“Our team doesn’t run year-round, only when the season is in post, so we wanted our workflow to be as turnkey as possible,” adds The Crown’s VFX producer Reece Ewing. “I didn’t want to deal with painful scenarios like running out of storage mid project and the added stress that comes with scrambling for hardware and space. With all of our media securely on AWS, we have the flexibility and muscle to scale on demand, and can turn it off when we don’t. Sometimes our artists would need a bigger box to complete a shot and being able to call up more RAM or increase storage as needed to get a shot over the line was invaluable.”

As Turner and Ewing prepare for production on season five, their team will continue using a cloud-based pipeline on AWS, although likely with artists back in the studio.

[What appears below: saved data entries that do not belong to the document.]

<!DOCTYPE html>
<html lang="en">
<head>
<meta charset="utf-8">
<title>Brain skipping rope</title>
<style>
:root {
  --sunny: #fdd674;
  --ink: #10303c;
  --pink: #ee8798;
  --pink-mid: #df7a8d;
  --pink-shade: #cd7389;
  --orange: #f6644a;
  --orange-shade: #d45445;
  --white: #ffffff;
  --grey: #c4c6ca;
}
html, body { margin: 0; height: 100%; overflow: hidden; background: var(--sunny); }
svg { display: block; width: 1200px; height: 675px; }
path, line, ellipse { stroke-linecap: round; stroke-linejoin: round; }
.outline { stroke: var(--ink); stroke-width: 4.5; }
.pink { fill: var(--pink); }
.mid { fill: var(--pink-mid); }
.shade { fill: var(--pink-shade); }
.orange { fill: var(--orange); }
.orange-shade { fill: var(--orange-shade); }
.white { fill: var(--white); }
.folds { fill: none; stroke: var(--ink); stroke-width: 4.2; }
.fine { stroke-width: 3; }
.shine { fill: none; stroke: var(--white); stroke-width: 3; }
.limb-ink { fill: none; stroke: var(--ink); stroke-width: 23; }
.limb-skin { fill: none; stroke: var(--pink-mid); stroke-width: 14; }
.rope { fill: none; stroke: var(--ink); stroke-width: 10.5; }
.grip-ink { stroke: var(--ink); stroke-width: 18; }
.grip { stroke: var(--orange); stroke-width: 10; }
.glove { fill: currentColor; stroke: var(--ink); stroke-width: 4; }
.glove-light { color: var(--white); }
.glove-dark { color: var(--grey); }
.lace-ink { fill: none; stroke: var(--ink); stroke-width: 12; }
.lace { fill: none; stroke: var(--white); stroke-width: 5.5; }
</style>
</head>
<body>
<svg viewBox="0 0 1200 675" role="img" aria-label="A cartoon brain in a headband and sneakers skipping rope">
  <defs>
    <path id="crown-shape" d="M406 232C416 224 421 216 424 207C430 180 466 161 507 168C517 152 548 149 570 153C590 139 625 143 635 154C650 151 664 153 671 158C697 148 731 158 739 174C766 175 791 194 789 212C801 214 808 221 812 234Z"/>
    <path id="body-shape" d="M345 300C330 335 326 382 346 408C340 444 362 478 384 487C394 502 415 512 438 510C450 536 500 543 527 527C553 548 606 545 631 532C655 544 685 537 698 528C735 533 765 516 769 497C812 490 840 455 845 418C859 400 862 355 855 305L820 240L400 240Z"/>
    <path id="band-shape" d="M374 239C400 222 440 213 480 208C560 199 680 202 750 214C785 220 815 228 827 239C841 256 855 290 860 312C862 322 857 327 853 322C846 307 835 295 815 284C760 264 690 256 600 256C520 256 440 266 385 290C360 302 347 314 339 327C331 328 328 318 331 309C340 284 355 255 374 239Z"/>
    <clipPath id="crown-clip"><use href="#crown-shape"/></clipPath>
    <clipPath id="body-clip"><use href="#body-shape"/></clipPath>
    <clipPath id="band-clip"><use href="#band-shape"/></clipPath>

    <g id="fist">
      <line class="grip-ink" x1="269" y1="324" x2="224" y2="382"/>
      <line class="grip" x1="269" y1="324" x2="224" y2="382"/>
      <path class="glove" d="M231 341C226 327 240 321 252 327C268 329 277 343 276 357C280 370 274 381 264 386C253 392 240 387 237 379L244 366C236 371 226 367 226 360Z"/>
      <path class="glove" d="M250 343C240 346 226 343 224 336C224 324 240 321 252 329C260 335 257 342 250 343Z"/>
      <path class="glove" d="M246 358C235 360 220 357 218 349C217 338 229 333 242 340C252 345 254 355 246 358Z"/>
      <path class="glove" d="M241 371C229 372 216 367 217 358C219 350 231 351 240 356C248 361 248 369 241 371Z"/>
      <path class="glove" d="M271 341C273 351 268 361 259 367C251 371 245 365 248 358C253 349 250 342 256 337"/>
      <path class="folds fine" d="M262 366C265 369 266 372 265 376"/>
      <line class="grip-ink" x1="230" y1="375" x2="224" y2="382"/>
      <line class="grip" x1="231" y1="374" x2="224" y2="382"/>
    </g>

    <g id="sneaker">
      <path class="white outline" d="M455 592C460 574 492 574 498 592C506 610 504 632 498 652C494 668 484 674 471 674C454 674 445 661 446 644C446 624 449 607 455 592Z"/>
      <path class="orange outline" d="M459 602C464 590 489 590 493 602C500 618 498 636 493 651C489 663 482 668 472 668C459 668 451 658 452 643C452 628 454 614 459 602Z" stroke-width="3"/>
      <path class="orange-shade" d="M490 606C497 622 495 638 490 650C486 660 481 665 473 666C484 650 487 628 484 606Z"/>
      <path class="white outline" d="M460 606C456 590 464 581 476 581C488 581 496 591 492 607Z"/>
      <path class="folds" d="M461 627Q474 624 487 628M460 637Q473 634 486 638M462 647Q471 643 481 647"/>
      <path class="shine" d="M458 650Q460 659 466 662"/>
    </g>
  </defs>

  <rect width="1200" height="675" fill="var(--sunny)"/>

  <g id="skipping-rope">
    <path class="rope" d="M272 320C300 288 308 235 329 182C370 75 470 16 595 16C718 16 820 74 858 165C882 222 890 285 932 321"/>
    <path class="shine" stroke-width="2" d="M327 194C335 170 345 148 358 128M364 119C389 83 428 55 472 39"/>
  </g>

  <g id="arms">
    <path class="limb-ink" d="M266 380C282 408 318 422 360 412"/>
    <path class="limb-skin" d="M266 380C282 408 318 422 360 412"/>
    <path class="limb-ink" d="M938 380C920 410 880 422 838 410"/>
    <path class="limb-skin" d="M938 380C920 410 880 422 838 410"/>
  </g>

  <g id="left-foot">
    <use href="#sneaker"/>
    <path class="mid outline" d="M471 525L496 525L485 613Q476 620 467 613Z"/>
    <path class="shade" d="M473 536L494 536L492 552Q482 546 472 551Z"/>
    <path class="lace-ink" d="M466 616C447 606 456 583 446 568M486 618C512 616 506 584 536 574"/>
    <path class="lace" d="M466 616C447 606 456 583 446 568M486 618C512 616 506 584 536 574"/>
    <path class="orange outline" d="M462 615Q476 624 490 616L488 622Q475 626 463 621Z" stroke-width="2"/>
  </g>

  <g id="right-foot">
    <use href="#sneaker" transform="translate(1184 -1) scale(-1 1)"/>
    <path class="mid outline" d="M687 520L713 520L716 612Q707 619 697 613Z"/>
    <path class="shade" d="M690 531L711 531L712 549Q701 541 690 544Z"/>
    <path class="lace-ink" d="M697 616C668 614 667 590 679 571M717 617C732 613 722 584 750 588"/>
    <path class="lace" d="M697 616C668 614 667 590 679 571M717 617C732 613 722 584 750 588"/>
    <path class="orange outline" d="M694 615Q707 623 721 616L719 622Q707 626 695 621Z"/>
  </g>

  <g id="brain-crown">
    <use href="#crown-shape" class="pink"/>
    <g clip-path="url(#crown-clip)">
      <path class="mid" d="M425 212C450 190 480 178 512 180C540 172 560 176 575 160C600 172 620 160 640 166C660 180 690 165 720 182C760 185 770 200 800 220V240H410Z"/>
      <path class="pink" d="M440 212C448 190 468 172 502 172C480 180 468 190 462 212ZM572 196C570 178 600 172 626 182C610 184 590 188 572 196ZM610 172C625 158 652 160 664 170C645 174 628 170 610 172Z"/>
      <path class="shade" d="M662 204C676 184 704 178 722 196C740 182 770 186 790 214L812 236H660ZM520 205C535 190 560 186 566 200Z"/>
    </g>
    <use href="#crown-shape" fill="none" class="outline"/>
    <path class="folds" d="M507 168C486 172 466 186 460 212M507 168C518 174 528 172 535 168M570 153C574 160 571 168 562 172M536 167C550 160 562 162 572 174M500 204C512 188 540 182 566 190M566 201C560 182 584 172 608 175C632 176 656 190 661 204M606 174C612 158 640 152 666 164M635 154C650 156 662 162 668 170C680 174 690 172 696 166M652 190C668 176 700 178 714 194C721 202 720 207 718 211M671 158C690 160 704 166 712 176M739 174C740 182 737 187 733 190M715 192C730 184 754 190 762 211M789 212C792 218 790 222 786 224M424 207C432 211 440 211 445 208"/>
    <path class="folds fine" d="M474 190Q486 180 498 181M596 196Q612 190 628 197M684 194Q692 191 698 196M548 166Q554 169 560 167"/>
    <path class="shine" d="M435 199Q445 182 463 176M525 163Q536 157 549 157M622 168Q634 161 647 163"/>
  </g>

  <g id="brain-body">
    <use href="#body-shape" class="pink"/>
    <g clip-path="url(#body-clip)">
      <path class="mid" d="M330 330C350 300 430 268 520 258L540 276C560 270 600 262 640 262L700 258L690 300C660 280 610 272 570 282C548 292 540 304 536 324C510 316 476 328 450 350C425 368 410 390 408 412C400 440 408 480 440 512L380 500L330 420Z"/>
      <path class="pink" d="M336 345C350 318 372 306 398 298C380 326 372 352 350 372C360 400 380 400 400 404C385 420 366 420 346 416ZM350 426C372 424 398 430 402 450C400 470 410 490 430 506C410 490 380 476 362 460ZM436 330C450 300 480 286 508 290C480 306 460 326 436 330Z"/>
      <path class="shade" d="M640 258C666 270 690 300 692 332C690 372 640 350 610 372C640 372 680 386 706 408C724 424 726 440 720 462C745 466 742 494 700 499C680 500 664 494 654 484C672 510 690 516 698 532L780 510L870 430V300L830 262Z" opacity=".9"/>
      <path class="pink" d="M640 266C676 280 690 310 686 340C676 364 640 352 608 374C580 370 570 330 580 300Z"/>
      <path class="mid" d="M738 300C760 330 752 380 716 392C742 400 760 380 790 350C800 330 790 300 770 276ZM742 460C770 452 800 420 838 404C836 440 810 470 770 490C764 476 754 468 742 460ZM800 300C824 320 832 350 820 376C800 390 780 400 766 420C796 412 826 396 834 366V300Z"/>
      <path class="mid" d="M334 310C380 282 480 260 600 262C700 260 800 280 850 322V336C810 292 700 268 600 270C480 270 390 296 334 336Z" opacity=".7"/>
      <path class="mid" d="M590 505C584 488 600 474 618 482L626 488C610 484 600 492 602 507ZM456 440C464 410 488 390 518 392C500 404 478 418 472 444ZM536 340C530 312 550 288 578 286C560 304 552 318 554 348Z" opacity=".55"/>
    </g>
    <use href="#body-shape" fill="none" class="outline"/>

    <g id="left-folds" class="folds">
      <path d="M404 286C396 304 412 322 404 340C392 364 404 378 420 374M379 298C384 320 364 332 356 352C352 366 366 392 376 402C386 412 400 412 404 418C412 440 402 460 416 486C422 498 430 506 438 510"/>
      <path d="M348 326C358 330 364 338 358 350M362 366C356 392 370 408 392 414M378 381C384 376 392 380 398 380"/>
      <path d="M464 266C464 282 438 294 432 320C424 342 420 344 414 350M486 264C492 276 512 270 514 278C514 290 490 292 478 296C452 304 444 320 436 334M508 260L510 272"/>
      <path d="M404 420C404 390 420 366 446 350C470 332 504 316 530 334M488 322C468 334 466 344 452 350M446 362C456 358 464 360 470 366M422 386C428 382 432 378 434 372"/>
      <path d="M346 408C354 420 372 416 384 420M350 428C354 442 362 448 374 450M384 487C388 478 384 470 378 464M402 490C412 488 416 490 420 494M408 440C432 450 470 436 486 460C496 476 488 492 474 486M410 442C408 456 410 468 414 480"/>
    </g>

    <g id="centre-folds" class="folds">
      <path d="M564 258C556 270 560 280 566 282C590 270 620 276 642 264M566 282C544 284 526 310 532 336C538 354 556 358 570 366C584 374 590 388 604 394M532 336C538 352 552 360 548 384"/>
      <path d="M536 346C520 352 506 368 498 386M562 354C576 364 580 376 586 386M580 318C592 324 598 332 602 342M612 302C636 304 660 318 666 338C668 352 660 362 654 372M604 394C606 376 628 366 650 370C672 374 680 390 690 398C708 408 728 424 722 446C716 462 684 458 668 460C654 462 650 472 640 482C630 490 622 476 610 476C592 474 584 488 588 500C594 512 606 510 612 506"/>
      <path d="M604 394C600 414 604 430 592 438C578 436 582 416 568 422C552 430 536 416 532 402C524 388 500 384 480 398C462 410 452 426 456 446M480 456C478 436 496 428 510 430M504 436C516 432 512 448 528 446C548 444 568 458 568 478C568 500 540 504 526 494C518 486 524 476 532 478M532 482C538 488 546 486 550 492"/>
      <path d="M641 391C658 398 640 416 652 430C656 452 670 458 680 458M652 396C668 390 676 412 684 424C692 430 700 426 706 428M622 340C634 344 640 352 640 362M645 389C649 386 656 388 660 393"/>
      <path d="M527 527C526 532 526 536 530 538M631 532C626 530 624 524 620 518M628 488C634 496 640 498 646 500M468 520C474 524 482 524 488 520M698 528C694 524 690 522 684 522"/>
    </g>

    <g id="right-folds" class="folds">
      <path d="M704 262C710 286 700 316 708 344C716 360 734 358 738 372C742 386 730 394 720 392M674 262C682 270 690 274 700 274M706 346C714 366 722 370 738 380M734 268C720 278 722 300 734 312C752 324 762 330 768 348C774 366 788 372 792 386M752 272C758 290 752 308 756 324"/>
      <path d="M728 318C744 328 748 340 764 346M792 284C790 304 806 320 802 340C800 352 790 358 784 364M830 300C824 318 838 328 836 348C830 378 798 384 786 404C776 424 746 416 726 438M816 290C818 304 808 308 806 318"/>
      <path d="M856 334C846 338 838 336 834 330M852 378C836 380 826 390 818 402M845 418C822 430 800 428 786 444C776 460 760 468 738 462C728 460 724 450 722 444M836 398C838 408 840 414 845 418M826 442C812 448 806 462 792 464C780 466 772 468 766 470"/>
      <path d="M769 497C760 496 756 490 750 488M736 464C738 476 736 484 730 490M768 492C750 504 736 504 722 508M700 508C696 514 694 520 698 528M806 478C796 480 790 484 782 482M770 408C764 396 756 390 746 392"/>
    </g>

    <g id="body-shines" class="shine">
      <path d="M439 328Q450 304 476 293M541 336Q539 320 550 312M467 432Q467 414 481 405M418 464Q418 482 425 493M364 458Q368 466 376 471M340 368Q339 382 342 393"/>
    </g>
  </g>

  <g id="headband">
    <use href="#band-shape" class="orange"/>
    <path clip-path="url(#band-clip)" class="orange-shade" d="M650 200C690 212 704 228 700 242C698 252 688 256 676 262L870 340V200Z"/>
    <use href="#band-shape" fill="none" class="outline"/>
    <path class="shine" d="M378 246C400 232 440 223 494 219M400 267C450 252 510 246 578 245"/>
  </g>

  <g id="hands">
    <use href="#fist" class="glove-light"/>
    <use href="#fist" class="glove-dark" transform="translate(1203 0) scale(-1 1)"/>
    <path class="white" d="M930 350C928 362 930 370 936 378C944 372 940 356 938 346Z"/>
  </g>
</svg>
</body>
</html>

“In creative industries, it can be tough to quantify things like productivity and artist satisfaction, but the numbers speak for themselves,” says Turner. “Our team was able to complete an incredible amount of work this season, despite the challenges, and I definitely noticed a jump in happy faces. Working on AWS allows artists to create in a way that’s familiar and close to an on-premises experience, which helps the tech fade away and allow them to focus on creating.”